• _WORK INSTRUCTION_: Though the entries contain pictures, the copy you make should hold only the rest, exactly as written.

• _Data items_:
((
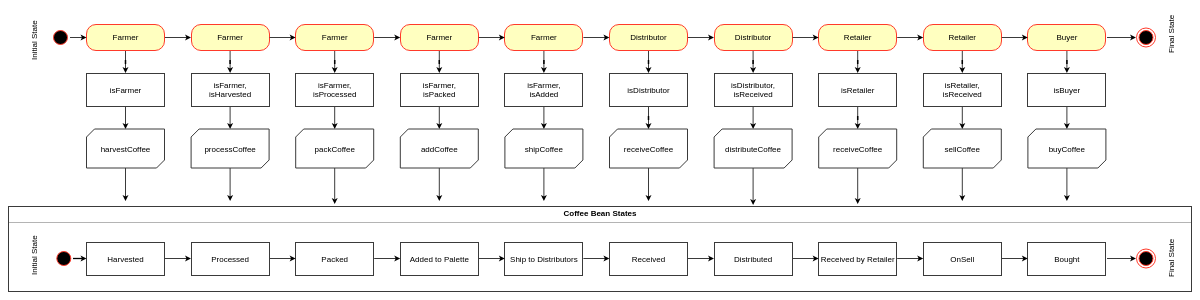
<!DOCTYPE html>
<html lang="en">
<head>
<meta charset="utf-8">
<title>Coffee Bean States</title>
<style>
:root {
  --paper: #ffffff;
  --ink: #000000;
  --line: #3a3a3a;
  --rule: #b4b4b4;
  --role-fill: #ffffc0;
  --role-line: #ff3a2a;
}
* { box-sizing: border-box; margin: 0; padding: 0; }
html, body { width: 1200px; height: 300px; overflow: hidden; background: var(--paper); }
.diagram {
  position: relative;
  width: 1200px;
  height: 300px;
  overflow: hidden;
  color: var(--ink);
  font: 8px/9px "Liberation Sans", Arial, sans-serif;
  text-align: center;
  white-space: nowrap;
}
.flow, .states {
  display: grid;
  grid-template-columns: repeat(10, 79px);
  column-gap: 25.6px;
}
.flow {
  position: absolute;
  left: 86px;
  top: 24px;
  grid-template-rows: 27px 34px 40px;
  row-gap: 22px;
}
.flow > *, .states > * {
  display: flex;
  align-items: center;
  justify-content: center;
}
.role { background: var(--role-fill); border: 1px solid var(--role-line); border-radius: 10px; }
.check, .state { background: var(--paper); border: 1px solid var(--line); }
.bean-states {
  position: absolute;
  left: 8px;
  top: 206px;
  width: 1184px;
  height: 86px;
  border: 1px solid var(--line);
}
.bean-states h2 {
  height: 16px;
  border-bottom: 1px solid var(--rule);
  font-size: 8px;
  line-height: 14px;
}
.states { padding: 19px 0 0 77px; grid-template-rows: 34px; }
.connectors { position: absolute; left: 0; top: 0; }
.end-label {
  position: absolute;
  width: 9px;
  height: 46px;
  writing-mode: vertical-rl;
  transform: rotate(180deg);
}
.initial { left: 30px; }
.final { left: 1167px; }
</style>
</head>
<body>
<main class="diagram">
  <section class="flow">
    <div class="role">Farmer</div>
    <div class="role">Farmer</div>
    <div class="role">Farmer</div>
    <div class="role">Farmer</div>
    <div class="role">Farmer</div>
    <div class="role">Distributor</div>
    <div class="role">Distributor</div>
    <div class="role">Retailer</div>
    <div class="role">Retailer</div>
    <div class="role">Buyer</div>

    <div class="check">isFarmer</div>
    <div class="check">isFarmer,<br>isHarvested</div>
    <div class="check">isFarmer,<br>isProcessed</div>
    <div class="check">isFarmer,<br>isPacked</div>
    <div class="check">isFarmer,<br>isAdded</div>
    <div class="check">isDistributor</div>
    <div class="check">isDistributor,<br>isReceived</div>
    <div class="check">isRetailer</div>
    <div class="check">isRetailer,<br>isReceived</div>
    <div class="check">isBuyer</div>

    <div class="action">harvestCoffee</div>
    <div class="action">processCoffee</div>
    <div class="action">packCoffee</div>
    <div class="action">addCoffee</div>
    <div class="action">shipCoffee</div>
    <div class="action">receiveCoffee</div>
    <div class="action">distributeCoffee</div>
    <div class="action">receiveCoffee</div>
    <div class="action">sellCoffee</div>
    <div class="action">buyCoffee</div>
  </section>

  <section class="bean-states">
    <h2>Coffee Bean States</h2>
    <div class="states">
      <div class="state">Harvested</div>
      <div class="state">Processed</div>
      <div class="state">Packed</div>
      <div class="state">Added to Palette</div>
      <div class="state">Ship to Distributors</div>
      <div class="state">Received</div>
      <div class="state">Distributed</div>
      <div class="state">Received by Retailer</div>
      <div class="state">OnSell</div>
      <div class="state">Bought</div>
    </div>
  </section>

  <svg class="connectors" width="1200" height="300" viewBox="0 0 1200 300" fill="none" stroke="var(--line)" aria-hidden="true">
    <defs>
      <path id="head" d="M0 0L-6 -3L-4.5 0L-6 3Z" fill="var(--ink)" stroke="none"/>
      <g id="next"><line x2="22" y2="0"/><use href="#head" x="26"/></g>
      <g id="row">
        <use href="#next" x="165"/><use href="#next" x="269.6"/><use href="#next" x="374.2"/>
        <use href="#next" x="478.8"/><use href="#next" x="583.4"/><use href="#next" x="688"/>
        <use href="#next" x="792.6"/><use href="#next" x="897.2"/><use href="#next" x="1001.8"/>
        <line x1="1107" x2="1132" y2="0"/><use href="#head" x="1136"/>
      </g>
      <g id="down"><use href="#head" transform="rotate(90)"/></g>
      <g id="column">
        <line y1="51" y2="69"/><line y1="60" y2="64" stroke="var(--ink)" stroke-width="1.5"/>
        <use href="#down" y="73"/>
        <line y1="107" y2="125"/><use href="#down" y="129"/>
        <polygon points="-31,129 39,129 39,160 31,168 -39,168 -39,137"/>
        <line y1="168" y2="197"/>
      </g>
      <line id="tick" y1="116" y2="120" stroke="var(--ink)" stroke-width="1.5"/>
      <circle id="start" r="7" fill="var(--ink)" stroke="var(--role-line)"/>
      <g id="finish"><circle r="9.5" stroke="var(--role-line)"/><use href="#start"/></g>
    </defs>

    <use href="#row" y="37.5"/>
    <use href="#row" y="258.5"/>
    <line x1="70" y1="37.5" x2="82" y2="37.5"/><use href="#head" x="86.5" y="37.5"/>
    <line x1="73" y1="258.5" x2="82" y2="258.5" stroke="var(--ink)" stroke-width="1.3"/><use href="#head" x="86.5" y="258.5"/>

    <use href="#column" x="125.5"/><use href="#column" x="230.1"/>
    <use href="#column" x="334.7"/><use href="#column" x="439.3"/>
    <use href="#column" x="543.9"/><use href="#column" x="648.5"/>
    <use href="#column" x="753.1"/><use href="#column" x="857.7"/>
    <use href="#column" x="962.3"/><use href="#column" x="1066.9"/>
    <use href="#tick" x="648.5"/><use href="#tick" x="857.7"/>

    <use href="#down" x="125.5" y="201"/><use href="#down" x="230.1" y="201"/>
    <use href="#down" x="334.7" y="204"/><use href="#down" x="439.3" y="201"/>
    <use href="#down" x="543.9" y="201"/><use href="#down" x="648.5" y="201"/>
    <use href="#down" x="753.1" y="205"/><use href="#down" x="857.7" y="204"/>
    <use href="#down" x="962.3" y="201"/><use href="#down" x="1066.9" y="201"/>
    <path d="M334.7 197V200M753.1 197V201M857.7 197V200"/>

    <use href="#start" x="60.5" y="37.5"/>
    <use href="#start" x="63.8" y="258.5"/>
    <use href="#finish" x="1146" y="37.5"/>
    <use href="#finish" x="1146" y="258.5"/>
  </svg>

  <p class="end-label initial" style="top:17px">Initial State</p>
  <p class="end-label final" style="top:11px">Final State</p>
  <p class="end-label initial" style="top:232px">Initial State</p>
  <p class="end-label final" style="top:235px">Final State</p>
</main>
</body>
</html>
))
• _TASK SOLUTION_:
<!DOCTYPE html>
<html lang="en">
<head>
<meta charset="utf-8">
<title>Coffee Bean States</title>
<style>
:root {
  --paper: #ffffff;
  --ink: #000000;
  --line: #3a3a3a;
  --rule: #b4b4b4;
  --role-fill: #ffffc0;
  --role-line: #ff3a2a;
}
* { box-sizing: border-box; margin: 0; padding: 0; }
html, body { width: 1200px; height: 300px; overflow: hidden; background: var(--paper); }
.diagram {
  position: relative;
  width: 1200px;
  height: 300px;
  overflow: hidden;
  color: var(--ink);
  font: 8px/9px "Liberation Sans", Arial, sans-serif;
  text-align: center;
  white-space: nowrap;
}
.flow, .states {
  display: grid;
  grid-template-columns: repeat(10, 79px);
  column-gap: 25.6px;
}
.flow {
  position: absolute;
  left: 86px;
  top: 24px;
  grid-template-rows: 27px 34px 40px;
  row-gap: 22px;
}
.flow > *, .states > * {
  display: flex;
  align-items: center;
  justify-content: center;
}
.role { background: var(--role-fill); border: 1px solid var(--role-line); border-radius: 10px; }
.check, .state { background: var(--paper); border: 1px solid var(--line); }
.bean-states {
  position: absolute;
  left: 8px;
  top: 206px;
  width: 1184px;
  height: 86px;
  border: 1px solid var(--line);
}
.bean-states h2 {
  height: 16px;
  border-bottom: 1px solid var(--rule);
  font-size: 8px;
  line-height: 14px;
}
.states { padding: 19px 0 0 77px; grid-template-rows: 34px; }
.connectors { position: absolute; left: 0; top: 0; }
.end-label {
  position: absolute;
  width: 9px;
  height: 46px;
  writing-mode: vertical-rl;
  transform: rotate(180deg);
}
.initial { left: 30px; }
.final { left: 1167px; }
</style>
</head>
<body>
<main class="diagram">
  <section class="flow">
    <div class="role">Farmer</div>
    <div class="role">Farmer</div>
    <div class="role">Farmer</div>
    <div class="role">Farmer</div>
    <div class="role">Farmer</div>
    <div class="role">Distributor</div>
    <div class="role">Distributor</div>
    <div class="role">Retailer</div>
    <div class="role">Retailer</div>
    <div class="role">Buyer</div>

    <div class="check">isFarmer</div>
    <div class="check">isFarmer,<br>isHarvested</div>
    <div class="check">isFarmer,<br>isProcessed</div>
    <div class="check">isFarmer,<br>isPacked</div>
    <div class="check">isFarmer,<br>isAdded</div>
    <div class="check">isDistributor</div>
    <div class="check">isDistributor,<br>isReceived</div>
    <div class="check">isRetailer</div>
    <div class="check">isRetailer,<br>isReceived</div>
    <div class="check">isBuyer</div>

    <div class="action">harvestCoffee</div>
    <div class="action">processCoffee</div>
    <div class="action">packCoffee</div>
    <div class="action">addCoffee</div>
    <div class="action">shipCoffee</div>
    <div class="action">receiveCoffee</div>
    <div class="action">distributeCoffee</div>
    <div class="action">receiveCoffee</div>
    <div class="action">sellCoffee</div>
    <div class="action">buyCoffee</div>
  </section>

  <section class="bean-states">
    <h2>Coffee Bean States</h2>
    <div class="states">
      <div class="state">Harvested</div>
      <div class="state">Processed</div>
      <div class="state">Packed</div>
      <div class="state">Added to Palette</div>
      <div class="state">Ship to Distributors</div>
      <div class="state">Received</div>
      <div class="state">Distributed</div>
      <div class="state">Received by Retailer</div>
      <div class="state">OnSell</div>
      <div class="state">Bought</div>
    </div>
  </section>

  <svg class="connectors" width="1200" height="300" viewBox="0 0 1200 300" fill="none" stroke="var(--line)" aria-hidden="true">
    <defs>
      <path id="head" d="M0 0L-6 -3L-4.5 0L-6 3Z" fill="var(--ink)" stroke="none"/>
      <g id="next"><line x2="22" y2="0"/><use href="#head" x="26"/></g>
      <g id="row">
        <use href="#next" x="165"/><use href="#next" x="269.6"/><use href="#next" x="374.2"/>
        <use href="#next" x="478.8"/><use href="#next" x="583.4"/><use href="#next" x="688"/>
        <use href="#next" x="792.6"/><use href="#next" x="897.2"/><use href="#next" x="1001.8"/>
        <line x1="1107" x2="1132" y2="0"/><use href="#head" x="1136"/>
      </g>
      <g id="down"><use href="#head" transform="rotate(90)"/></g>
      <g id="column">
        <line y1="51" y2="69"/><line y1="60" y2="64" stroke="var(--ink)" stroke-width="1.5"/>
        <use href="#down" y="73"/>
        <line y1="107" y2="125"/><use href="#down" y="129"/>
        <polygon points="-31,129 39,129 39,160 31,168 -39,168 -39,137"/>
        <line y1="168" y2="197"/>
      </g>
      <line id="tick" y1="116" y2="120" stroke="var(--ink)" stroke-width="1.5"/>
      <circle id="start" r="7" fill="var(--ink)" stroke="var(--role-line)"/>
      <g id="finish"><circle r="9.5" stroke="var(--role-line)"/><use href="#start"/></g>
    </defs>

    <use href="#row" y="37.5"/>
    <use href="#row" y="258.5"/>
    <line x1="70" y1="37.5" x2="82" y2="37.5"/><use href="#head" x="86.5" y="37.5"/>
    <line x1="73" y1="258.5" x2="82" y2="258.5" stroke="var(--ink)" stroke-width="1.3"/><use href="#head" x="86.5" y="258.5"/>

    <use href="#column" x="125.5"/><use href="#column" x="230.1"/>
    <use href="#column" x="334.7"/><use href="#column" x="439.3"/>
    <use href="#column" x="543.9"/><use href="#column" x="648.5"/>
    <use href="#column" x="753.1"/><use href="#column" x="857.7"/>
    <use href="#column" x="962.3"/><use href="#column" x="1066.9"/>
    <use href="#tick" x="648.5"/><use href="#tick" x="857.7"/>

    <use href="#down" x="125.5" y="201"/><use href="#down" x="230.1" y="201"/>
    <use href="#down" x="334.7" y="204"/><use href="#down" x="439.3" y="201"/>
    <use href="#down" x="543.9" y="201"/><use href="#down" x="648.5" y="201"/>
    <use href="#down" x="753.1" y="205"/><use href="#down" x="857.7" y="204"/>
    <use href="#down" x="962.3" y="201"/><use href="#down" x="1066.9" y="201"/>
    <path d="M334.7 197V200M753.1 197V201M857.7 197V200"/>

    <use href="#start" x="60.5" y="37.5"/>
    <use href="#start" x="63.8" y="258.5"/>
    <use href="#finish" x="1146" y="37.5"/>
    <use href="#finish" x="1146" y="258.5"/>
  </svg>

  <p class="end-label initial" style="top:17px">Initial State</p>
  <p class="end-label final" style="top:11px">Final State</p>
  <p class="end-label initial" style="top:232px">Initial State</p>
  <p class="end-label final" style="top:235px">Final State</p>
</main>
</body>
</html>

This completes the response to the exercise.